#### ABOUT THIS TASK
Gather each line in the entries that includes the string "linecap".

#### DATA FOR THIS EXERCISE
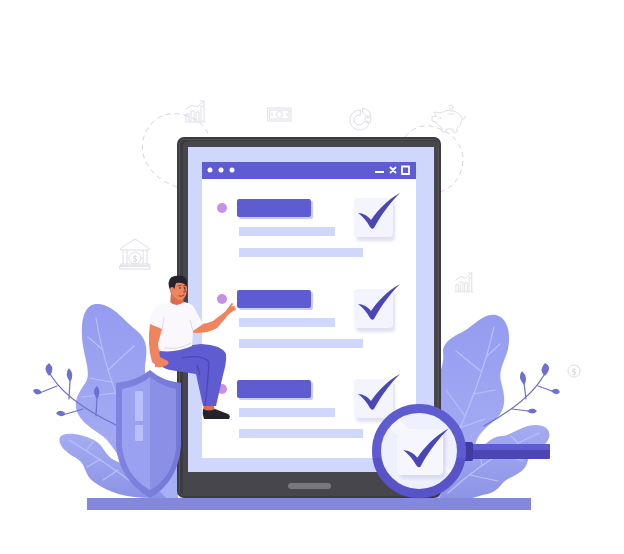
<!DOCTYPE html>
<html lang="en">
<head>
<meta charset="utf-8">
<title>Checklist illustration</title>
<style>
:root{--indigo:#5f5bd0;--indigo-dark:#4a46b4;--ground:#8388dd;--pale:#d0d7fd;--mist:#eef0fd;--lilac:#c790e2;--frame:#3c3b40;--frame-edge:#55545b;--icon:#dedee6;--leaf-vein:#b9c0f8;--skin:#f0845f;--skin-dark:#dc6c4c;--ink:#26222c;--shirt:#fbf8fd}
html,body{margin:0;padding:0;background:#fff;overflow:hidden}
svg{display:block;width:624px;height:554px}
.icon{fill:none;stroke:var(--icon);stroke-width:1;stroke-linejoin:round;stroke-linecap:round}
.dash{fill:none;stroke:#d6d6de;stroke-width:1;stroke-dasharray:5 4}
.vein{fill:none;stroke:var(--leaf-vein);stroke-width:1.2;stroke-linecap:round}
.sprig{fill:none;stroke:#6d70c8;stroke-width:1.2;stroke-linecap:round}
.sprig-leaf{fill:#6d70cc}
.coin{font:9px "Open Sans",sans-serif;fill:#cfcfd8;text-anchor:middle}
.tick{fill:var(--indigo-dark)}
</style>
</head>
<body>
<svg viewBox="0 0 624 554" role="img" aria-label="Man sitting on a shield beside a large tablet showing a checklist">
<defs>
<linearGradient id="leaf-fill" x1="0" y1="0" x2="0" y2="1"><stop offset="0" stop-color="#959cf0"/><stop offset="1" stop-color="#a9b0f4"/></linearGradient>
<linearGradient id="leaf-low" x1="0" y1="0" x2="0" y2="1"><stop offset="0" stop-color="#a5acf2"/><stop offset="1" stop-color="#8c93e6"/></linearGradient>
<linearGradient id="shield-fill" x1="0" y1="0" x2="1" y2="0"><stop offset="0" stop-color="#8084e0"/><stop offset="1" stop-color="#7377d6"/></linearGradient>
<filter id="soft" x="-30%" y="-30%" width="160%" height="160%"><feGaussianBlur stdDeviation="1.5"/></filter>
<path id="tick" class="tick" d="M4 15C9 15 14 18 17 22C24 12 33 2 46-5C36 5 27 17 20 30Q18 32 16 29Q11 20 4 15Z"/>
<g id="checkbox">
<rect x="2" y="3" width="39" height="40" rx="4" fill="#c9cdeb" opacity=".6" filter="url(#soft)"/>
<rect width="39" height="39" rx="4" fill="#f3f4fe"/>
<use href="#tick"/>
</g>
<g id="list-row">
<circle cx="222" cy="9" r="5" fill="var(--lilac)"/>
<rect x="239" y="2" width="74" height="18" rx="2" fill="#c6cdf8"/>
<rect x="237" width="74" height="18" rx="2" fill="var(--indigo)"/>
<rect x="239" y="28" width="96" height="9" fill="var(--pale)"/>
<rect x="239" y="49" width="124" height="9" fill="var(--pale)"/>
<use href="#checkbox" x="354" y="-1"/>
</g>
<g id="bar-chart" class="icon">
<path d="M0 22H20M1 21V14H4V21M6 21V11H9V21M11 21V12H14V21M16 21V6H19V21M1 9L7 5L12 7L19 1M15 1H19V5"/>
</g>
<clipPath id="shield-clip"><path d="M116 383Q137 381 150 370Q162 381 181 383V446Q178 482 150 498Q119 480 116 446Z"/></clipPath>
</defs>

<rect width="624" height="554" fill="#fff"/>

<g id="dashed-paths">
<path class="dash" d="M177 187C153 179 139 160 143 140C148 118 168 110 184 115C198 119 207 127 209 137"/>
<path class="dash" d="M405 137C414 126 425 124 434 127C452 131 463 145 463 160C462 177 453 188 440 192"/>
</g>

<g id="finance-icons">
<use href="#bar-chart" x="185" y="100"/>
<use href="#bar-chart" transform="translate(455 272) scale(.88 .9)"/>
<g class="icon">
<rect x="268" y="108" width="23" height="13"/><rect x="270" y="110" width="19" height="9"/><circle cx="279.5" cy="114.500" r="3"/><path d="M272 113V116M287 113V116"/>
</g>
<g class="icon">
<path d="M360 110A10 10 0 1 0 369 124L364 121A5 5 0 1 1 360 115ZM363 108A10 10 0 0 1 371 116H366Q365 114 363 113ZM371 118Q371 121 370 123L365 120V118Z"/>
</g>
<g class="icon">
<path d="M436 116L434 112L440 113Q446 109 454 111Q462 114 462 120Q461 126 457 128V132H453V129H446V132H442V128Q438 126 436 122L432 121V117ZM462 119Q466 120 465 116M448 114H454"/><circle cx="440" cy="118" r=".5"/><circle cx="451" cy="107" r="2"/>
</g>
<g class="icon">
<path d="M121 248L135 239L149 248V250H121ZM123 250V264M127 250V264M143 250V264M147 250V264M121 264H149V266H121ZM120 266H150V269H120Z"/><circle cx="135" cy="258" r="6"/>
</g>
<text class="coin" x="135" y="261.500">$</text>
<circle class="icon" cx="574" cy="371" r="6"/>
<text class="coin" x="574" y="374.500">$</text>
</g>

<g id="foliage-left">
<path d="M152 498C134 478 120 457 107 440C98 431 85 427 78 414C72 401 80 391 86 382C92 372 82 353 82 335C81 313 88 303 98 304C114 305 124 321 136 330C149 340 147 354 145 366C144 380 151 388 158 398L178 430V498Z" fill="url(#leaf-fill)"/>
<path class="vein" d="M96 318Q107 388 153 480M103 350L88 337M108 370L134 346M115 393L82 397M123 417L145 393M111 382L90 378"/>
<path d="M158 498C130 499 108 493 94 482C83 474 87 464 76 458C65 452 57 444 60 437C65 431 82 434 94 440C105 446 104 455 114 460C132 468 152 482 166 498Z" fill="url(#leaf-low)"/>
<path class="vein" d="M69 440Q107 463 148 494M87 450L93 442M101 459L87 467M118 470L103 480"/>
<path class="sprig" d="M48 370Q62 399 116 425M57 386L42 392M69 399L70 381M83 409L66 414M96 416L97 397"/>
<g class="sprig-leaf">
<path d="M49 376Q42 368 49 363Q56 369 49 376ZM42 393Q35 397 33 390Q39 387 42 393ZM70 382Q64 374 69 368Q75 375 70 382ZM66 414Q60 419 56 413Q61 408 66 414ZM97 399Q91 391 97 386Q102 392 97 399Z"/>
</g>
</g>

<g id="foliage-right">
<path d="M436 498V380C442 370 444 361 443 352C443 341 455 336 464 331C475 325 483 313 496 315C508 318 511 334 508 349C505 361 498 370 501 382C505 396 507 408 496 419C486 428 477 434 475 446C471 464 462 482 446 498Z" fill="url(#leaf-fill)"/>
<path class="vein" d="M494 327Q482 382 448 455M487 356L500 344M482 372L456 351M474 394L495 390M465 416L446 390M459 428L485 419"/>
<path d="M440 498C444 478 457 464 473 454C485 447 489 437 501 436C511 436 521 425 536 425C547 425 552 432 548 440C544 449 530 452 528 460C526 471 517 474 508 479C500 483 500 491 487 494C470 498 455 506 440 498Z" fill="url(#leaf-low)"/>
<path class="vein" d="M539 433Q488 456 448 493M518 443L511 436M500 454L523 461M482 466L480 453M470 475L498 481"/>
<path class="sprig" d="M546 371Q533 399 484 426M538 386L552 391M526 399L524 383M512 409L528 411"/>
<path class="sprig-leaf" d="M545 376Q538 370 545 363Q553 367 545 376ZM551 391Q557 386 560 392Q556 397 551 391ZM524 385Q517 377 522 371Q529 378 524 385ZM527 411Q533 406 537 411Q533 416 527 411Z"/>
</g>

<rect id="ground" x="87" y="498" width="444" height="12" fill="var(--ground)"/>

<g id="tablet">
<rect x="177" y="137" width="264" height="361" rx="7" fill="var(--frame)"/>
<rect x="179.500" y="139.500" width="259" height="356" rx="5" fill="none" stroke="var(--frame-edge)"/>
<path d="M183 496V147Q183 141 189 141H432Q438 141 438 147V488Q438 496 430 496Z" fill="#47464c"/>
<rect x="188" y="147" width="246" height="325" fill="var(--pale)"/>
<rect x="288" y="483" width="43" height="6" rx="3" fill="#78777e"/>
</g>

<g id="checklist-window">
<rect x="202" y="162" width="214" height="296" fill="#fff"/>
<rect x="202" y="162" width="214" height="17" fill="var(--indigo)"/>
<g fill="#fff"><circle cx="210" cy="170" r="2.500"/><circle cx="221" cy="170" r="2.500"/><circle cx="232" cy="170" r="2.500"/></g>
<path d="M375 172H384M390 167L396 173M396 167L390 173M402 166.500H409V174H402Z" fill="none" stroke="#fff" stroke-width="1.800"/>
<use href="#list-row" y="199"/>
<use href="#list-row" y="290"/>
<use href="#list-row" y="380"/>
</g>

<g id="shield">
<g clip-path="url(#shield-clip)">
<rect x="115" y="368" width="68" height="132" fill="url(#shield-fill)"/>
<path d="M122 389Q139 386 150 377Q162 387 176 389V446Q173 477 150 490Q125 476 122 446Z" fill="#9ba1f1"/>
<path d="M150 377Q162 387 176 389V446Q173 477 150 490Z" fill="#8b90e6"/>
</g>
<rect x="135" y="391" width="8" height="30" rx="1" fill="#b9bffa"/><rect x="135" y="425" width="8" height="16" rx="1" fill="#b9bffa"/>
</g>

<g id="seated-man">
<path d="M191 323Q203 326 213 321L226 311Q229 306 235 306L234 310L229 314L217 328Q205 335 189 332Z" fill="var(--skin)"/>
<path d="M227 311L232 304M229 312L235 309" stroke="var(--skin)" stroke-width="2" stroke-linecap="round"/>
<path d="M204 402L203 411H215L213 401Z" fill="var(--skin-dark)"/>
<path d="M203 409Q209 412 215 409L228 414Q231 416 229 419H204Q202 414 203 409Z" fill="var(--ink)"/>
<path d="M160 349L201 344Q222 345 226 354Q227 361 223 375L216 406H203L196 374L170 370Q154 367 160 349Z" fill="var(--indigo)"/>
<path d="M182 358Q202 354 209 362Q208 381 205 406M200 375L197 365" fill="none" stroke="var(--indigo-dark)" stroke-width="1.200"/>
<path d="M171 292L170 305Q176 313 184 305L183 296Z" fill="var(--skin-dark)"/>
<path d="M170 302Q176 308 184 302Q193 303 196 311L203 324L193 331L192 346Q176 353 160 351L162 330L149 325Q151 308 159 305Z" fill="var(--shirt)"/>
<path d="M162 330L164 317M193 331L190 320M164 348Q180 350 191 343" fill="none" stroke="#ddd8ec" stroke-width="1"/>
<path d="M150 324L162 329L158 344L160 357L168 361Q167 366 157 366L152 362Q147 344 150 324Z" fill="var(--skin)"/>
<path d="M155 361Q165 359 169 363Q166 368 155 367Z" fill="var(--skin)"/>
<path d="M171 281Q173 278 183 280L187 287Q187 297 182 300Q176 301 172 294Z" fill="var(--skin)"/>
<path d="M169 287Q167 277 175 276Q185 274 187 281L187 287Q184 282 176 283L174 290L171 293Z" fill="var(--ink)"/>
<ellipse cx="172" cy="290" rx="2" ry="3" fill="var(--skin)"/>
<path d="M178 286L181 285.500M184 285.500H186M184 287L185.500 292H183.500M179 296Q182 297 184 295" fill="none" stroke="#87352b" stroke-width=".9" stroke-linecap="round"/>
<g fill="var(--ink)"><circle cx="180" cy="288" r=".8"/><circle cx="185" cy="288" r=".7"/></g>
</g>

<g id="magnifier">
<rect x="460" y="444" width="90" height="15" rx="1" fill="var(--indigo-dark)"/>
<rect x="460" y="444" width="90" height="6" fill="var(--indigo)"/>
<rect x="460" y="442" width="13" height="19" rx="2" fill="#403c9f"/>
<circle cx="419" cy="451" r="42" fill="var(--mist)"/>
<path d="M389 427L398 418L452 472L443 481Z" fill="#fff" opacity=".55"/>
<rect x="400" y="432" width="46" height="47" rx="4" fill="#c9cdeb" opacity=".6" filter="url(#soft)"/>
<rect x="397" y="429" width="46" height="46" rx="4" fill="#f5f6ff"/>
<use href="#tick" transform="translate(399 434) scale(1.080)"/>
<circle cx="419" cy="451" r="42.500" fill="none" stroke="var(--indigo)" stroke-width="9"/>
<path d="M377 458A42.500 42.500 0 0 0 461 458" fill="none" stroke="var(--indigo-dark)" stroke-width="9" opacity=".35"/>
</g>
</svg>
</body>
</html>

#### WRITTEN SOLUTION
.icon{fill:none;stroke:var(--icon);stroke-width:1;stroke-linejoin:round;stroke-linecap:round}
.vein{fill:none;stroke:var(--leaf-vein);stroke-width:1.2;stroke-linecap:round}
.sprig{fill:none;stroke:#6d70c8;stroke-width:1.2;stroke-linecap:round}
<path d="M227 311L232 304M229 312L235 309" stroke="var(--skin)" stroke-width="2" stroke-linecap="round"/>
<path d="M178 286L181 285.500M184 285.500H186M184 287L185.500 292H183.500M179 296Q182 297 184 295" fill="none" stroke="#87352b" stroke-width=".9" stroke-linecap="round"/>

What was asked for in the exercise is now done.